In the beggining of 2019 it was estimated that around 132 million people would need humanitarian assistance and in fact, throughout the year, we witnessed aproximatly 70 million people (higher number than during World War II) being forced to leave their homes, to reshape their meaning of life, managing concerns, hurts and forgiveness, reinventing themselves with (or without) tolerance, trying to assimilate experiences with no dignity – as rape, hunger, deprivation of love, food or protection – and yet another year has passed and mental health has not been a priority in humanitarian assistance programs.

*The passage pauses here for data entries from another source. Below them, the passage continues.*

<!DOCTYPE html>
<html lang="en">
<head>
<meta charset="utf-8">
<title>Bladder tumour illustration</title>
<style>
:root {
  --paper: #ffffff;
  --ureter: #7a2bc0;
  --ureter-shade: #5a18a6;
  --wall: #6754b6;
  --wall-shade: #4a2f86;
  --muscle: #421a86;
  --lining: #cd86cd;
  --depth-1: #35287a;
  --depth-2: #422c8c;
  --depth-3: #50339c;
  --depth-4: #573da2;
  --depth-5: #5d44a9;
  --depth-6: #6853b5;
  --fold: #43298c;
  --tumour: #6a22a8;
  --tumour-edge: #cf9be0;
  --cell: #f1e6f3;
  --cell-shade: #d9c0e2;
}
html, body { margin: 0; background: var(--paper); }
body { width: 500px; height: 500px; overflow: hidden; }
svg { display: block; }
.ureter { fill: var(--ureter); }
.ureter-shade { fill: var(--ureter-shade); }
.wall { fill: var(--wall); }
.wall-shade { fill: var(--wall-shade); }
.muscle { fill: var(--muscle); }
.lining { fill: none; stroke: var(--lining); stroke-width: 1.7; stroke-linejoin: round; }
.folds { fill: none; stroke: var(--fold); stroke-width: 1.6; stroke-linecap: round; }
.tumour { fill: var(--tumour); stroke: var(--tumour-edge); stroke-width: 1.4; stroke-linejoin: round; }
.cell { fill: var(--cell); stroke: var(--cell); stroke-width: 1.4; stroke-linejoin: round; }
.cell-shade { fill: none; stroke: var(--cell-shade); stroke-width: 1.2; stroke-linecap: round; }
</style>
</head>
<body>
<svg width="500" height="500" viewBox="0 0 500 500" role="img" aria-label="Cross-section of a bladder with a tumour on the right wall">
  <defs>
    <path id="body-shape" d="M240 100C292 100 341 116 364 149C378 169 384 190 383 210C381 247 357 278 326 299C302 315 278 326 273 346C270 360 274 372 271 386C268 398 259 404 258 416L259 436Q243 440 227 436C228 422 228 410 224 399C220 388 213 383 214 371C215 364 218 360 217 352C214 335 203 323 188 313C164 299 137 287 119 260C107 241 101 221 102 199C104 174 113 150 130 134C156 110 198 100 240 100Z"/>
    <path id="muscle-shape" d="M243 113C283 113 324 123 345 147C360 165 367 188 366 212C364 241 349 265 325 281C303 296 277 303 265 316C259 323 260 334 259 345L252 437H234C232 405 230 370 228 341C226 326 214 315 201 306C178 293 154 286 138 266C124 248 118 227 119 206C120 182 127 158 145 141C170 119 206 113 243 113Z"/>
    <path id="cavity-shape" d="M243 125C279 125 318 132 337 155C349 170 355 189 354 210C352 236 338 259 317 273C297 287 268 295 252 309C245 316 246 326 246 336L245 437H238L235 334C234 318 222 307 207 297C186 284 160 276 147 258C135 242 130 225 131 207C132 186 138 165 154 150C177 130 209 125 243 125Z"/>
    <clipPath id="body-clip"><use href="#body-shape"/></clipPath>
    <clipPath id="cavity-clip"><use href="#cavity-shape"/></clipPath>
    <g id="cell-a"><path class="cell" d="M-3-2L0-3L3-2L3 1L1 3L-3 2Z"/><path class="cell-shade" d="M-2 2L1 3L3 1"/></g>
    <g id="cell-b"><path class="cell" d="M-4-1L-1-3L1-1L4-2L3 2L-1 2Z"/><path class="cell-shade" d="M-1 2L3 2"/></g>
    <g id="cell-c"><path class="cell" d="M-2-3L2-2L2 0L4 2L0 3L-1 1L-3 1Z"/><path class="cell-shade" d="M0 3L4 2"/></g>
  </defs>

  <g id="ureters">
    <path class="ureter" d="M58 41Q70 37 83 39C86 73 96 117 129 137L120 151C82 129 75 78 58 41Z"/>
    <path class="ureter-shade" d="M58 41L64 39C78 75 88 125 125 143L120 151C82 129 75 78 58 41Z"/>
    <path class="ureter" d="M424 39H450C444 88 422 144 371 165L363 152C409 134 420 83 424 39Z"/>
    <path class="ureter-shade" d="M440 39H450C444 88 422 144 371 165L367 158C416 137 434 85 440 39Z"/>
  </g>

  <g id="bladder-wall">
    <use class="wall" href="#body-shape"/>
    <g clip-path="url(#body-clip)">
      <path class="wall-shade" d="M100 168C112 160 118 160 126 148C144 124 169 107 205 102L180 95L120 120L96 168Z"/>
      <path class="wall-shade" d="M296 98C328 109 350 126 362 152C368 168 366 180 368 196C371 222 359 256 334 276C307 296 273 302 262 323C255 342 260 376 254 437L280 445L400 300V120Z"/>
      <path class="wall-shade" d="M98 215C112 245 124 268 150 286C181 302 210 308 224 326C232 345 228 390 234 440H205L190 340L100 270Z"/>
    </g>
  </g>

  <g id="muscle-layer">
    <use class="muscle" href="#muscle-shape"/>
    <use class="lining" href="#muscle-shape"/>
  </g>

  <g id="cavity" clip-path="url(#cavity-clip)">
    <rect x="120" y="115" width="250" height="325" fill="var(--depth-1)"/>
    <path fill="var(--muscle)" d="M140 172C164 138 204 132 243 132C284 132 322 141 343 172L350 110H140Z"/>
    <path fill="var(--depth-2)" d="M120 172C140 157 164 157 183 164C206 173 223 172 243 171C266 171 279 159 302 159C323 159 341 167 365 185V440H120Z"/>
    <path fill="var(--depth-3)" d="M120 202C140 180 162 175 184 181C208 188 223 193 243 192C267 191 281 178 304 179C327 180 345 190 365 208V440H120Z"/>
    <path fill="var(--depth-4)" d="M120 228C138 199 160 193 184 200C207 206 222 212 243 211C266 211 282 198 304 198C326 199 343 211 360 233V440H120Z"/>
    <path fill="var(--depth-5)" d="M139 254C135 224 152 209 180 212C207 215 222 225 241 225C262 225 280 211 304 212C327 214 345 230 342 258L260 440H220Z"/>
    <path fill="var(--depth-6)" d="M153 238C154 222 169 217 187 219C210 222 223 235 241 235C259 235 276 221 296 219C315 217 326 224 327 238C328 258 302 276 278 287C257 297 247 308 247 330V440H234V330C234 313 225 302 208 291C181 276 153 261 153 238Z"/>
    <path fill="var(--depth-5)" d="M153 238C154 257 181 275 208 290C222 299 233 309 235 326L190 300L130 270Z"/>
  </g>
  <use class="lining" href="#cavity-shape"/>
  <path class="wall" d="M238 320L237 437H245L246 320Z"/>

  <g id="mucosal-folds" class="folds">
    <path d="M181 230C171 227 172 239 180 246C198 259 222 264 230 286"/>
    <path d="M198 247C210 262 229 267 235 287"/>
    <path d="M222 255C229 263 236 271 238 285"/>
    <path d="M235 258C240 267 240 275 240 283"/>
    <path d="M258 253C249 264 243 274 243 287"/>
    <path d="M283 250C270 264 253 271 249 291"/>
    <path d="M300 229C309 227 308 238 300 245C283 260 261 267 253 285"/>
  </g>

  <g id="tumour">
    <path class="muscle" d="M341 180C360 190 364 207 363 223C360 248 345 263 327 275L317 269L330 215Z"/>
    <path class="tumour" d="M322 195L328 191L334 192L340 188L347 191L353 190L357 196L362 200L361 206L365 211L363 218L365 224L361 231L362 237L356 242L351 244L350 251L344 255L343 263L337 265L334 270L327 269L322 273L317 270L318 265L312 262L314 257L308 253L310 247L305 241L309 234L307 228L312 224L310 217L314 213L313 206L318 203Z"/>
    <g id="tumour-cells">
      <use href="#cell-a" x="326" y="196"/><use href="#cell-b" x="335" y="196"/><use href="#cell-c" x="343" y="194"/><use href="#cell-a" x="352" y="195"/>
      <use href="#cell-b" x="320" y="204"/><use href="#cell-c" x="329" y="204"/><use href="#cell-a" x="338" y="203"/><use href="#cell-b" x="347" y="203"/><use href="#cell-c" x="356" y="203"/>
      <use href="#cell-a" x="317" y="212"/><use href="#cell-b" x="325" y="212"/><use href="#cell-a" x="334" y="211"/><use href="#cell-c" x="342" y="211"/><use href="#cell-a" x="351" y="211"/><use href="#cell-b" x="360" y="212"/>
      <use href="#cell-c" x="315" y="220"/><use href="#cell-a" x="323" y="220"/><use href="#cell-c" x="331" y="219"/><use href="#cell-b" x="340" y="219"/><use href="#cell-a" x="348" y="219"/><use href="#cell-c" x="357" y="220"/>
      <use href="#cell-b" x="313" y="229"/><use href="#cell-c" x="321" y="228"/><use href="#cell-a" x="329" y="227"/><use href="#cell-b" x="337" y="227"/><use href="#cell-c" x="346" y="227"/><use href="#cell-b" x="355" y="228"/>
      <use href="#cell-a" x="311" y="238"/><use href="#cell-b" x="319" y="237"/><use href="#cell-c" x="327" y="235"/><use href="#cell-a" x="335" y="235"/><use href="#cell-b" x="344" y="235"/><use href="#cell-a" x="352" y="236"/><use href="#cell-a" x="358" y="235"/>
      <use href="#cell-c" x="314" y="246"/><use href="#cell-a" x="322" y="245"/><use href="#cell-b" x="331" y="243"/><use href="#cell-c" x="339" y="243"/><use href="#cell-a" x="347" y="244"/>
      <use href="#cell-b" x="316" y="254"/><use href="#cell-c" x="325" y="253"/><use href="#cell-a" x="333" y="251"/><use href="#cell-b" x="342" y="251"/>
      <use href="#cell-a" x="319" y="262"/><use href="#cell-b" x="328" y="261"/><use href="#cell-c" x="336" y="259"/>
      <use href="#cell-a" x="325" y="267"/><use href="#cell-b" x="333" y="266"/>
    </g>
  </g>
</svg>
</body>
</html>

It was urgent to reflect on how to break these cycles and this happened last week at the International Summit on Mental Health and Psychosocial Support taking place in the Netherlands from 7 to 10 October, where I attended with association “beHuman”.
One of Minister Sigrid Kaag’s aims at this summit was undoubtedly to bring together stories from the field, such as John, another humanitarian worker suffering from “compassion fatigue”, Hussein, who remains aggressive in the displaced Lebanese camp or Asma who is another child, a daughter of rape by an ISIS member and therefore abandoned in the tent of hundreds of orphans in Iraq; The expertise and research of Humanitarian Agencies such as UN, WHO, IOM or OECD, policy makers from Lebanon, Uganda, Sweden and Switzerland, United Kingdom, India and many others have come to an agreement to create a basic Mental Health package to be integrated into humanitarian interventions supporting current suffering and supporting future generations to be healthier, less traumatized
Looking closely, mental health is one of the biggest public, social and economic health crises today, more than 300 million people worldwide with depression or the 800,000 people dying of suicide each year (the second leading cause of death ages 15-29 worldwide) numbers that speak for themselves and impact the societies in which we live. An emotionally ill society is a dehumanized, intolerant, insecure, angry, and very selfish society. Portugal, for example, is one of the countries with the highest rate of depression and antidepressant use in Europe.
Mental health is a basic human right, such as food, water or shelter, and it is urgent to be integrated into crisis interventions (and not only).
For a more humane world, this year Minister Kaag and her team have been able to engage experts, research and knowledge and policy makers to create and implement the basic mental health program in the 4 corners of the world.
With a basic and essential package of mental health and psycho-social action, there is a budget, a plan of activities and intervention in various sectors, so that we can once again believe that it is possible to interrupt the crazy world we live in and have healthier societies with hope and flexibility, tolerance and compassion, generosity, more love and a sense of purpose not only for survivors, but for humanitarian teams and their families, governments, their societies and future generations. For the year, it will be the French government to host the same group of agents and make the state of play.